When President Obama vowed last week to rebuild the nation's slumping economy on the strength of "five pillars," there was little doubt on which column construction would begin first - health care reform.
As Congress returns to Washington on Monday after its two-week spring break, efforts on a plan to overhaul the nation's health care system will move into high gear as Democratic leaders rush to meet the president's priority.
Plenty of other high-profile issues still will demand the attention of Capitol Hill lawmakers in the coming months, including the 2010 federal budget, the country's economic woes, the banking crisis and a war in Afghanistan that shows no signs of letting up.
But with several big-ticket legislative items already hammered out this year, such as the $787 billion economic stimulus package and a $410 billion omnibus spending bill, lawmakers pushing for health care reform say the next two months will be critical for sending a measure to Mr. Obama's desk this year.
Senate Finance Committee Chairman Max Baucus, Montana Democrat, who is expected to take the lead on writing a health care reform package, has said he wants to have a bill ready by the end of June.
The committee's top Republican, Charles E. Grassley of Iowa, said last week that "if we don't get it done this year ... it ain't going to be done for four years."
"That's why Senator Baucus and I are on an aggressive schedule," said Mr. Grassley during a health care forum in his home state last week. "I think we have momentum right now."
Beginning this week, the committee will host a series of three roundtable meetings between senators and health care industry experts in preparation for piecing together a health care reform package.
The first meeting, set for Tuesday, will focus on the delivery of health care services. Roundtables scheduled for May will focus on increasing access to health care coverage and how best to pay for overhauling the nation's health care system.
The president repeatedly has stressed that health care reform is among his most important priorities this year, saying during a speech on Tuesday at Washington's Georgetown University that it is one of "five pillars" on which he hopes to support a stronger economic foundation for the nation.
"We cannot rebuild this economy on the same pile of sand - we must build our house upon a rock," said Mr. Obama, who included more regulations for Wall Street, education reforms, increased spending on renewable energy and technology, and lowering the national debt as his four other principle priorities, or pillars.

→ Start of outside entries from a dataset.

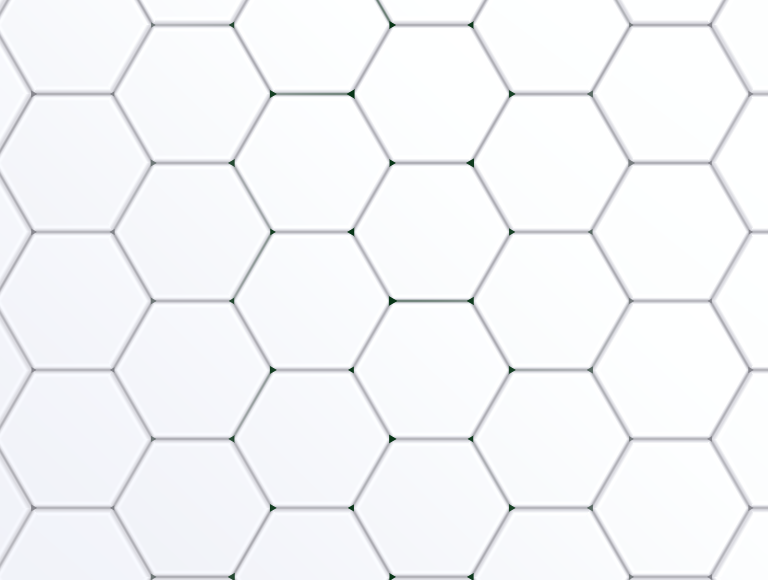
Write a WebGL 2 fragment shader that draws this pattern.

```glsl
#version 300 es
precision highp float;
// Glossy white hexagonal tiles with soft grey joints and dark green gaps at the corners.

#define PITCH 0.2379                    // tile height, in canvas heights
#define ORIGIN vec2(0.1259, 0.719)      // centre of one tile, in canvas heights
#define JOINT_WIDTH 0.013               // half width of the joint, in tile heights
#define BEVEL_WIDTH 0.021               // narrowest bevel beside the joint
#define BEVEL_SPREAD 0.026              // extra bevel seen away from the centre
#define GAP_SIZE 0.017                  // inner radius of the corner gaps
#define TILE_SHADE vec3(0.945, 0.951, 0.975)
#define TILE_LIGHT vec3(0.995, 1.0, 1.0)
#define BEVEL_COLOR vec3(0.865, 0.865, 0.89)
#define JOINT_COLOR vec3(0.69, 0.69, 0.715)
#define GAP_GREY vec3(0.46, 0.46, 0.49)
#define GAP_GREEN vec3(0.03, 0.21, 0.09)

uniform vec2 u_resolution;
out vec4 fragColor;

const float SQRT3 = 1.7320508;

float hash(vec2 p) {
    return fract(sin(dot(p, vec2(127.1, 311.7))) * 43758.5453);
}

// Centre of the flat-topped hexagon that holds p; hexagons are one unit high.
vec2 hexCentre(vec2 p) {
    vec2 cell = vec2(SQRT3, 1.0);
    vec2 a = floor(p / cell + 0.5) * cell;
    vec2 b = (floor(p / cell) + 0.5) * cell;
    return dot(p - a, p - a) < dot(p - b, p - b) ? a : b;
}

void main() {
    vec2 uv = gl_FragCoord.xy / u_resolution;
    vec2 pos = gl_FragCoord.xy / u_resolution.y;
    vec2 middle = 0.5 * vec2(u_resolution.x / u_resolution.y, 1.0);
    float aa = 1.0 / (u_resolution.y * PITCH);

    // Local tile coordinates, folded into one quadrant
    vec2 p = (pos - ORIGIN) / PITCH;
    vec2 centre = hexCentre(p);
    vec2 local = p - centre;
    vec2 q = abs(local);
    vec2 side = mix(vec2(-1.0), vec2(1.0), step(0.0, local));

    // Nearest edge and nearest corner
    vec2 slant = vec2(0.5 * SQRT3, 0.5);
    vec2 normal = q.y > dot(q, slant) ? vec2(0.0, 1.0) : slant;
    float edge = 0.5 - dot(q, normal);
    vec2 diagonal = vec2(0.5, 0.5 * SQRT3);
    vec2 ray = q.x > dot(q, diagonal) ? vec2(1.0, 0.0) : diagonal;
    float corner = 1.0 / SQRT3 - dot(q, ray);
    normal *= side;
    ray *= side;

    // Ids shared by the tiles that meet at an edge or a corner
    vec2 edgeId = floor((centre + 0.5 * normal) / vec2(SQRT3 / 4.0, 0.25) + 0.5);
    vec2 cornerId = floor((centre + ray / SQRT3) / vec2(0.5 / SQRT3, 0.5) + 0.5);
    float edgeRandom = hash(edgeId);
    float cornerRandom = hash(cornerId + 37.0);

    // Tile faces: broad light from the upper right, faint shading per tile
    float light = smoothstep(0.0, 0.78, dot(uv, vec2(0.6, 0.4)));
    vec3 color = mix(TILE_SHADE, TILE_LIGHT, light);
    color += 0.006 * dot(local, vec2(0.6, 0.8)) + 0.005 * (hash(centre) - 0.5);

    // Bevel: sides that face the middle of the canvas show more
    float facing = max(dot(normal, middle - pos), 0.0);
    float bevel = BEVEL_WIDTH + BEVEL_SPREAD * facing;
    float rim = smoothstep(bevel, bevel + 0.012, edge)
              * (1.0 - smoothstep(bevel + 0.012, bevel + 0.035, edge));
    color += 0.022 * rim;
    color = mix(color, BEVEL_COLOR, 1.0 - smoothstep(0.45 * bevel, bevel + aa, edge));

    // Joint: a few edges near the middle are tinted green
    float nearMiddle = exp(-pow((pos.x - middle.x) / 0.36, 2.0));
    float tint = 0.5 * smoothstep(0.68, 0.95, edgeRandom) * nearMiddle * nearMiddle;
    vec3 joint = mix(JOINT_COLOR + 0.06 * (edgeRandom - 0.5), GAP_GREEN, tint);
    color = mix(color, joint, 1.0 - smoothstep(0.0, JOINT_WIDTH + 0.5 * aa, edge));

    // Small triangular gaps where three tiles meet
    float gapSize = GAP_SIZE * (0.75 + 0.4 * cornerRandom) * (0.75 + 0.35 * nearMiddle);
    float gap = 1.0 - smoothstep(gapSize - 0.6 * aa, gapSize + 0.6 * aa, corner);
    vec3 gapColor = mix(GAP_GREY, GAP_GREEN, smoothstep(0.1, 0.7, nearMiddle));
    color = mix(color, gapColor, gap * (0.7 + 0.3 * nearMiddle));

    fragColor = vec4(clamp(color, 0.0, 1.0), 1.0);
}
```
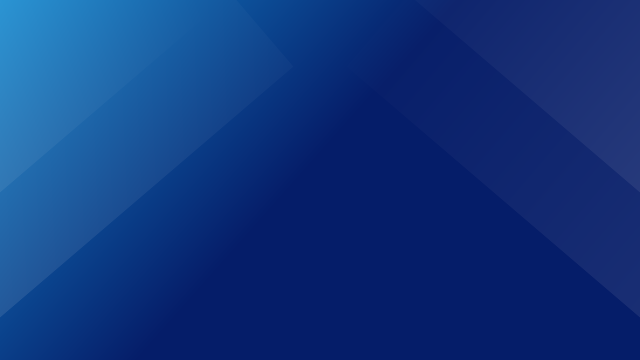
This background is drawn by a Shadertoy shader. Its source:

```glsl
// A deep navy backdrop lit by a blue diagonal gradient from the upper left.
// Two mirrored pairs of translucent slanted panels lie over it; each panel is
// a rotated corner whose white veil grows towards the outer lower end.

const vec3 NAVY = vec3(0.020, 0.112, 0.410);
const vec3 SKY = vec3(0.080, 0.540, 0.815);
const vec3 VEIL = vec3(1.0, 0.97, 0.95);

const vec2 APEX = vec2(0.074, 0.815);     // panel corner, from the centre line
const vec2 ALONG = vec2(0.760, -0.650);   // runs outwards and down the edge
const vec2 ACROSS = vec2(0.650, 0.760);   // points into the panel
const float UPPER_OFFSET = 0.264;         // gap between the two panel edges

// Smooth coverage of a half plane, one pixel wide
float coverage(float dist, float pixel) {
    return smoothstep(-0.5 * pixel, 0.5 * pixel, dist);
}

// Opacity rising linearly from range.x at the corner to range.y at the end
float veilOpacity(float along, vec2 range) {
    return max(mix(range.x, range.y, along), 0.0);
}

// Diagonal light that fades to navy
vec3 backdrop(vec2 p) {
    float fade = p.x / 1.273 + (1.0 - p.y) / 1.435;
    return mix(SKY, NAVY, clamp(fade, 0.0, 1.0));
}

// Lay one veil over a colour
vec3 addPanel(vec3 color, float mask, float opacity) {
    return mix(color, VEIL, mask * opacity);
}

void mainImage(out vec4 fragColor, in vec2 fragCoord) {
    float pixel = 1.0 / iResolution.y;
    vec2 p = fragCoord * pixel;
    float fromCentre = p.x - 0.5 * iResolution.x * pixel;
    bool leftSide = fromCentre < 0.0;

    // Panel coordinates, mirrored about the centre line
    vec2 q = vec2(abs(fromCentre), p.y) - APEX;
    float along = dot(q, ALONG);
    float across = dot(q, ACROSS);

    // Wide lower panel, then the upper panel on top of it
    vec2 lowerRange = leftSide ? vec2(0.025, 0.095) : vec2(0.004, 0.075);
    vec2 upperRange = leftSide ? vec2(-0.008, 0.082) : vec2(0.020, 0.083);
    float lowerMask = coverage(along, pixel) * coverage(across, pixel);
    float upperMask = coverage(across - UPPER_OFFSET, pixel);

    vec3 color = backdrop(p);
    color = addPanel(color, lowerMask, veilOpacity(along, lowerRange));
    color = addPanel(color, upperMask, veilOpacity(along, upperRange));

    fragColor = vec4(color, 1.0);
}
```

The president said the key to lowering the country's deficit and debt "is to get a handle on out-of-control health care costs - not to stand idly by as the economy goes into free fall."
A bitter partisan battle almost certainly will accompany any attempt to change the nation's health care system.
Democrats likely will insist on the inclusion of a government-run insurance plan for middle-class Americans that would compete with the private sector - a provision that worries Republicans. A massive government-insurance plan modeled after Medicare and Medicaid may drive many private insurers out of business, Republicans say, resulting in fewer health care options for Americans.
"I think we believe, along what Democrats believe, that all Americans should have access to high-quality, affordable health insurance," House Minority Leader John A. Boehner, Ohio Republican, said Sunday on ABC's "This Week" program. But "we're not for a plan that puts the government in charge of our health care, decides what doctors ought to be paid or what treatments ought to be prescribed."
Another difficult decision Democratic leaders face is whether to bypass regular legislative rules to allow health care reform to pass the Senate by a simple majority using a fast-track procedure called "reconciliation."
The procedure would eliminate the filibuster and allow legislation to pass with only a simple majority, not the three-fifths supermajority needed to end a filibuster. Democrats have 58 seats - a comfortable margin, but two seats short of the 60-seat supermajority.
House Democratic leaders for weeks have insisted that keeping the fast-track option open is essential to avoid Republican obstructions on health care legislation.
Republicans have likened the use of reconciliation to an "act of war."
But Democrats say such talk is hypocritical, pointing out that Republicans frequently used reconciliation when they had control of Congress.